In his twenty-five year career as an architectural stained glass artist, Jeff Smith has studied with some of the world’s leading glass and design masters, and has artwork commissions throughout North America. Today he finds solace and satisfaction at his studio in the “mountains” of West Texas. Here, Smith talks about what he learned in school and how he learned to make a living creating his art.
Where did you go to school and what was your best educational takeaway?
I spiraled into my career circuitously via several campuses while studying science and biology, philosophy and religion, landscape architecture, fine arts and, finally, stained glass. A required Color Theory course at LSU channeled me into the first-ever degree-conferring stained glass program that had just been established there. These parts of my education that seemed unrelated at the time continue to serve me (and my art) well, often in unexpected ways. You never can tell. . . .
What strategy or practice helps you run your art business efficiently?
Artist Studio vs. Production Studio: Once out of college, I eventually figured out how to make art and a living—something that I am convinced requires at least as much creativity as does the actual creative episode. After hiring full-time employees to execute large commissions, I quickly discovered the difficulty in faithfully translating an original concept into its stained glass reality. That last “5%” always seemed to get lost somewhere along the way. On top of that, being saddled with payroll limited the luxury of being selective about which commissions to accept. I finally figured out that by training a support team of independent artists who enjoy working on a contract, as-needed basis, I can enjoy the freedom to design and make my art, even those very large commissions that can be so much fun.

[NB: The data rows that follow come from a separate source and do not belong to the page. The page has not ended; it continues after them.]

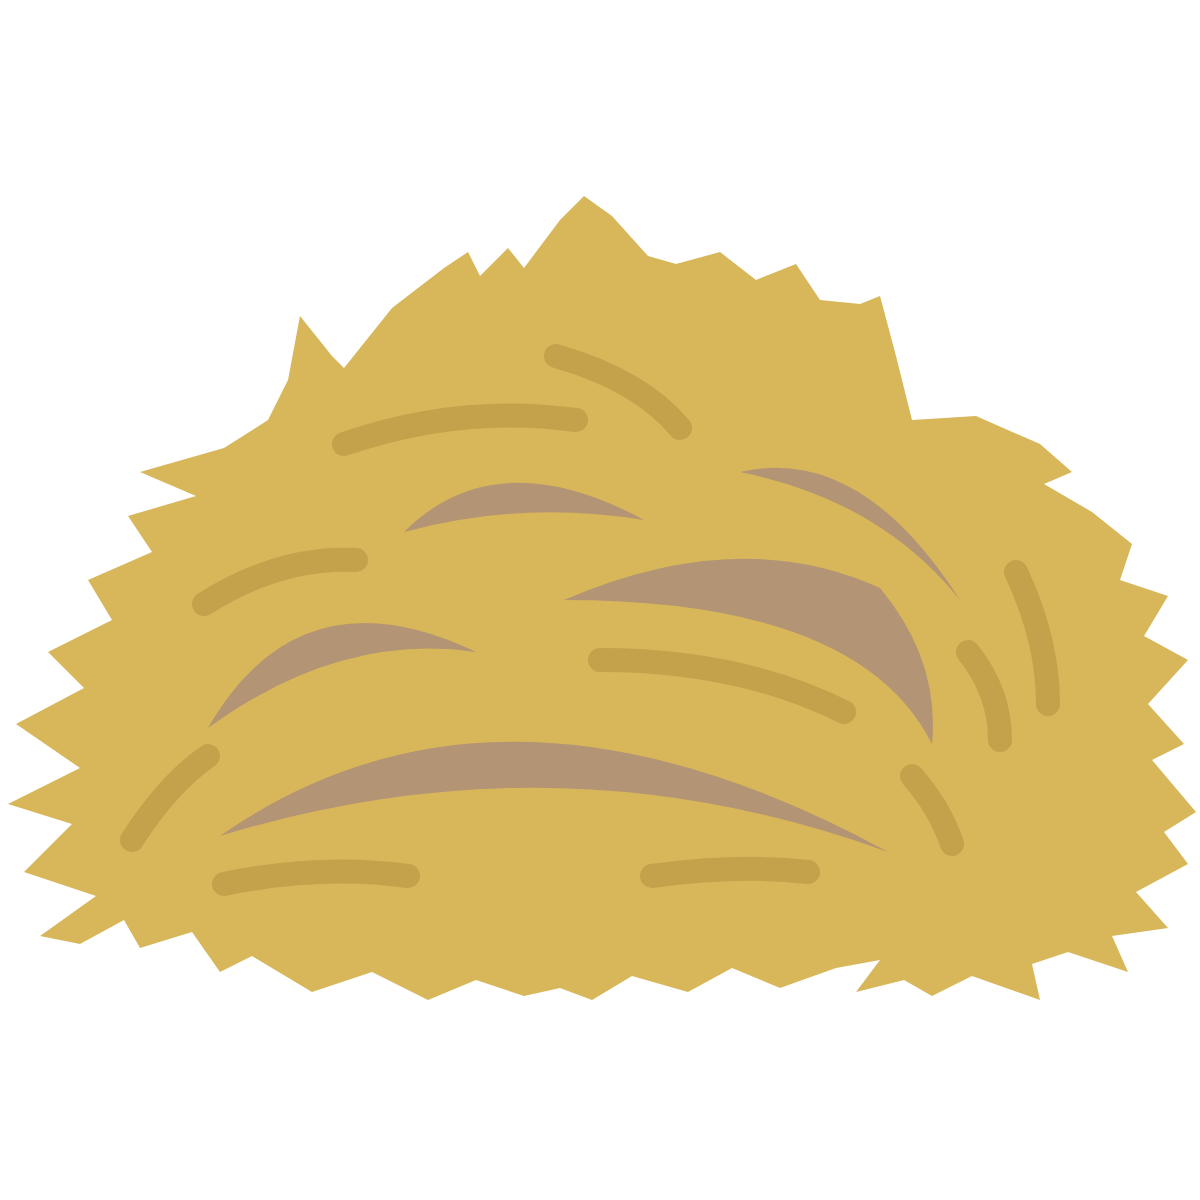
<!DOCTYPE html>
<html lang="en">
<head>
<meta charset="utf-8">
<title>Hay Pile</title>
<style>
:root {
  --paper: #ffffff;
  --straw: #d8b65a;
  --straw-line: #c4a24c;
  --shadow: #b39474;
}
html, body { margin: 0; padding: 0; overflow: hidden; background: var(--paper); }
.canvas { width: 1200px; height: 1200px; display: block; }
.straw { fill: var(--straw); }
.hollow { fill: var(--shadow); }
.strand { fill: none; stroke: var(--straw-line); stroke-width: 12; stroke-linecap: round; }
</style>
</head>
<body>
<svg class="canvas" viewBox="0 0 600 600" xmlns="http://www.w3.org/2000/svg">
  <g class="hay-pile">
    <path class="straw" d="M20 468 L48 448 L12 436 L36 412 L4 402 L40 384 L8 362 L42 344 L24 326 L56 310 L44 290 L76 276 L64 258 L98 248 L70 236 L112 224 L134 210 L144 190 L150 158 L166 178 L172 184 L196 154 L222 134 L234 126 L240 138 L254 124 L262 134 L280 110 L292 98 L306 108 L324 128 L338 132 L360 126 L378 140 L398 132 L410 150 L430 152 L440 148 L448 178 L456 210 L488 208 L520 222 L536 236 L522 242 L546 256 L566 272 L560 290 L584 298 L572 318 L594 330 L574 352 L592 372 L576 380 L598 406 L582 416 L594 432 L568 446 L584 464 L556 468 L564 486 L534 476 L516 482 L520 500 L486 488 L466 498 L452 490 L428 496 L440 480 L418 484 L390 494 L366 484 L344 496 L316 488 L296 500 L280 494 L262 498 L238 490 L214 500 L186 486 L156 496 L126 478 L110 486 L96 466 L70 474 L62 460 L40 472 Z"/>
    <path class="hollow" d="M202 266 Q248 220 322 260 Q260 250 202 266 Z"/>
    <path class="hollow" d="M370 236 Q430 222 480 300 Q440 250 370 236 Z"/>
    <path class="hollow" d="M282 300 Q370 262 440 294 Q470 330 466 372 Q430 300 282 300 Z"/>
    <path class="hollow" d="M104 364 Q150 284 238 326 Q170 316 104 364 Z"/>
    <path class="hollow" d="M110 418 Q250 320 444 426 Q280 366 110 418 Z"/>
    <path class="strand" d="M172 222 Q230 202 288 210"/>
    <path class="strand" d="M278 178 Q320 190 340 214"/>
    <path class="strand" d="M102 302 Q140 278 178 280"/>
    <path class="strand" d="M300 330 Q370 330 422 356"/>
    <path class="strand" d="M484 326 Q500 346 500 370"/>
    <path class="strand" d="M508 286 Q524 320 524 352"/>
    <path class="strand" d="M66 420 Q84 392 104 378"/>
    <path class="strand" d="M112 442 Q160 432 204 438"/>
    <path class="strand" d="M326 438 Q370 432 404 436"/>
    <path class="strand" d="M456 388 Q470 404 476 422"/>
  </g>
</svg>
</body>
</html>
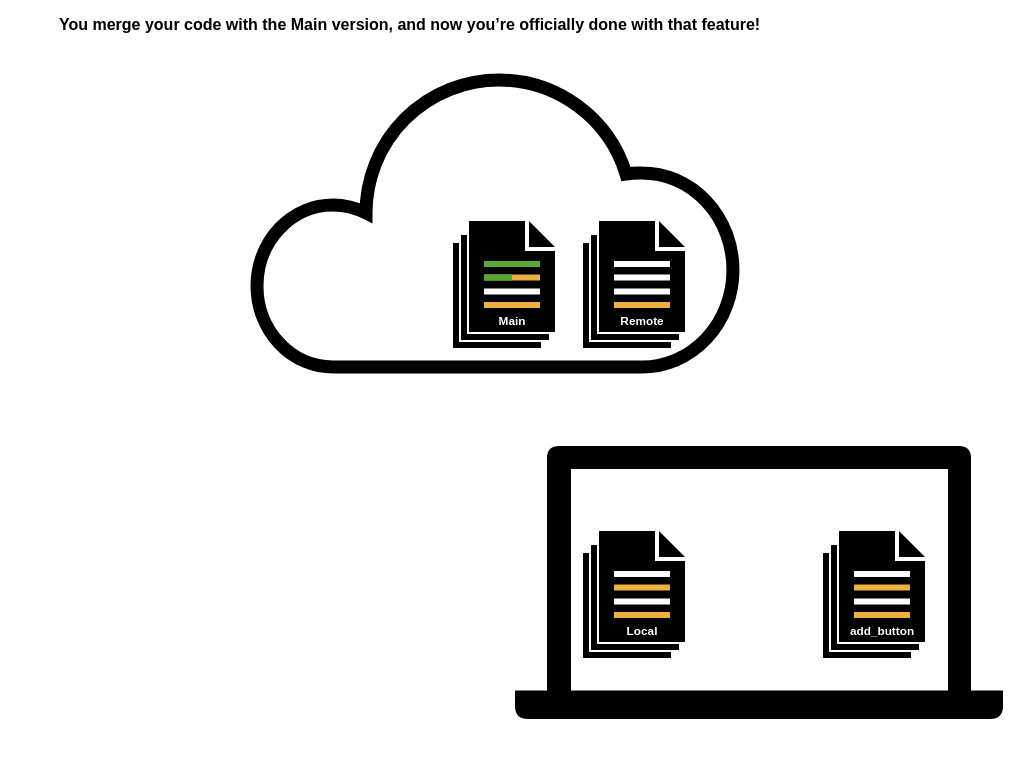
<!DOCTYPE html>
<html lang="en">
<head>
<meta charset="utf-8">
<title>Merging a feature into Main</title>
<style>
:root { --ink: #000; --paper: #fff; --added: #56a832; --changed: #efb03f; }
* { margin: 0; padding: 0; box-sizing: border-box; }
body { width: 1024px; height: 768px; overflow: hidden; background: var(--paper); color: var(--ink); font-family: "Liberation Sans", "TeX Gyre Heros", Arial, sans-serif; }
.slide { position: relative; width: 1024px; height: 768px; overflow: hidden; }
h1 { position: absolute; left: 59px; top: 15px; font-size: 16px; line-height: 20px; font-weight: 700; white-space: nowrap; }
.devices { position: absolute; inset: 0; display: block; }
.cloud { fill: none; stroke: var(--ink); stroke-width: 13; stroke-linejoin: miter; }
.laptop { fill: var(--ink); }
.screen { fill: var(--paper); }
.branch { position: absolute; width: 102px; height: 128px; }
.branch svg { position: absolute; inset: 0; display: block; }
.branch figcaption { position: absolute; left: 16px; top: 93px; width: 86px; text-align: center; font-size: 11.8px; line-height: 14px; font-weight: 700; color: var(--paper); white-space: nowrap; }
.main { left: 453px; top: 221px; }
.remote { left: 583px; top: 221px; }
.local { left: 583px; top: 531px; }
.feature { left: 823px; top: 531px; }
.line { fill: var(--paper); }
.added { fill: var(--added); }
.changed { fill: var(--changed); }
</style>
</head>
<body>
<main class="slide">
  <h1>You merge your code with the Main version, and now you’re officially done with that feature!</h1>

  <svg class="devices" width="1024" height="768" viewBox="0 0 1024 768" aria-hidden="true">
    <defs>
      <g id="file-stack">
        <path d="M0 22H6V121H88V127H0Z"/>
        <path d="M8 14H14V113H96V119H8Z"/>
        <path d="M16 0H72V30H102V111H16Z"/>
        <path d="M76 0L102 26H76Z"/>
      </g>
      <rect id="code-line" x="31" width="56" height="6"/>
    </defs>
    <path class="cloud" d="M333 367A76 81 0 0 1 333 205Q350 205 366 213A133 133 0 0 1 499 80A133 133 0 0 1 626 174A91 97 0 0 1 642 173A91 97 0 0 1 642 367Z"/>
    <g class="laptop">
      <path d="M547 691V458Q547 446 559 446H959Q971 446 971 458V691Z"/>
      <rect class="screen" x="571" y="469" width="377" height="222"/>
      <path d="M515 690.5H1003V706Q1003 719 990 719H528Q515 719 515 706Z"/>
    </g>
  </svg>

  <figure class="branch main">
    <svg width="102" height="128" viewBox="0 0 102 128" aria-hidden="true">
      <use href="#file-stack"/>
      <use href="#code-line" y="40" class="added"/>
      <use href="#code-line" y="53.5" class="changed"/>
      <rect x="31" y="53.5" width="28" height="6" class="added"/>
      <use href="#code-line" y="67.5" class="line"/>
      <use href="#code-line" y="81" class="changed"/>
    </svg>
    <figcaption>Main</figcaption>
  </figure>

  <figure class="branch remote">
    <svg width="102" height="128" viewBox="0 0 102 128" aria-hidden="true">
      <use href="#file-stack"/>
      <use href="#code-line" y="40" class="line"/>
      <use href="#code-line" y="53.5" class="line"/>
      <use href="#code-line" y="67.5" class="line"/>
      <use href="#code-line" y="81" class="changed"/>
    </svg>
    <figcaption>Remote</figcaption>
  </figure>

  <figure class="branch local">
    <svg width="102" height="128" viewBox="0 0 102 128" aria-hidden="true">
      <use href="#file-stack"/>
      <use href="#code-line" y="40" class="line"/>
      <use href="#code-line" y="53.5" class="changed"/>
      <use href="#code-line" y="67.5" class="line"/>
      <use href="#code-line" y="81" class="changed"/>
    </svg>
    <figcaption>Local</figcaption>
  </figure>

  <figure class="branch feature">
    <svg width="102" height="128" viewBox="0 0 102 128" aria-hidden="true">
      <use href="#file-stack"/>
      <use href="#code-line" y="40" class="line"/>
      <use href="#code-line" y="53.5" class="changed"/>
      <use href="#code-line" y="67.5" class="line"/>
      <use href="#code-line" y="81" class="changed"/>
    </svg>
    <figcaption>add_button</figcaption>
  </figure>
</main>
</body>
</html>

Tell us about your studio.
Emboldened by the fact that I was doing work throughout the country after being based in Dallas for almost twenty-five years, I and my wife, Pam, built a house and design/fabrication studio in the mountains (yes, mountains!?) of West Texas. Our “backyard” is a 36,000-acre Nature Conservancy preserve. Satellite, Internet, phone, fax, UPS, and Fedex make it very feasible to work reliably and effectively twenty-two miles from tiny Fort Davis—and 9.6 miles from pavement. Once here, I quickly perfected the dance that has allowed me to complete the largest projects of my career from the serenity of the Trans-Pecos.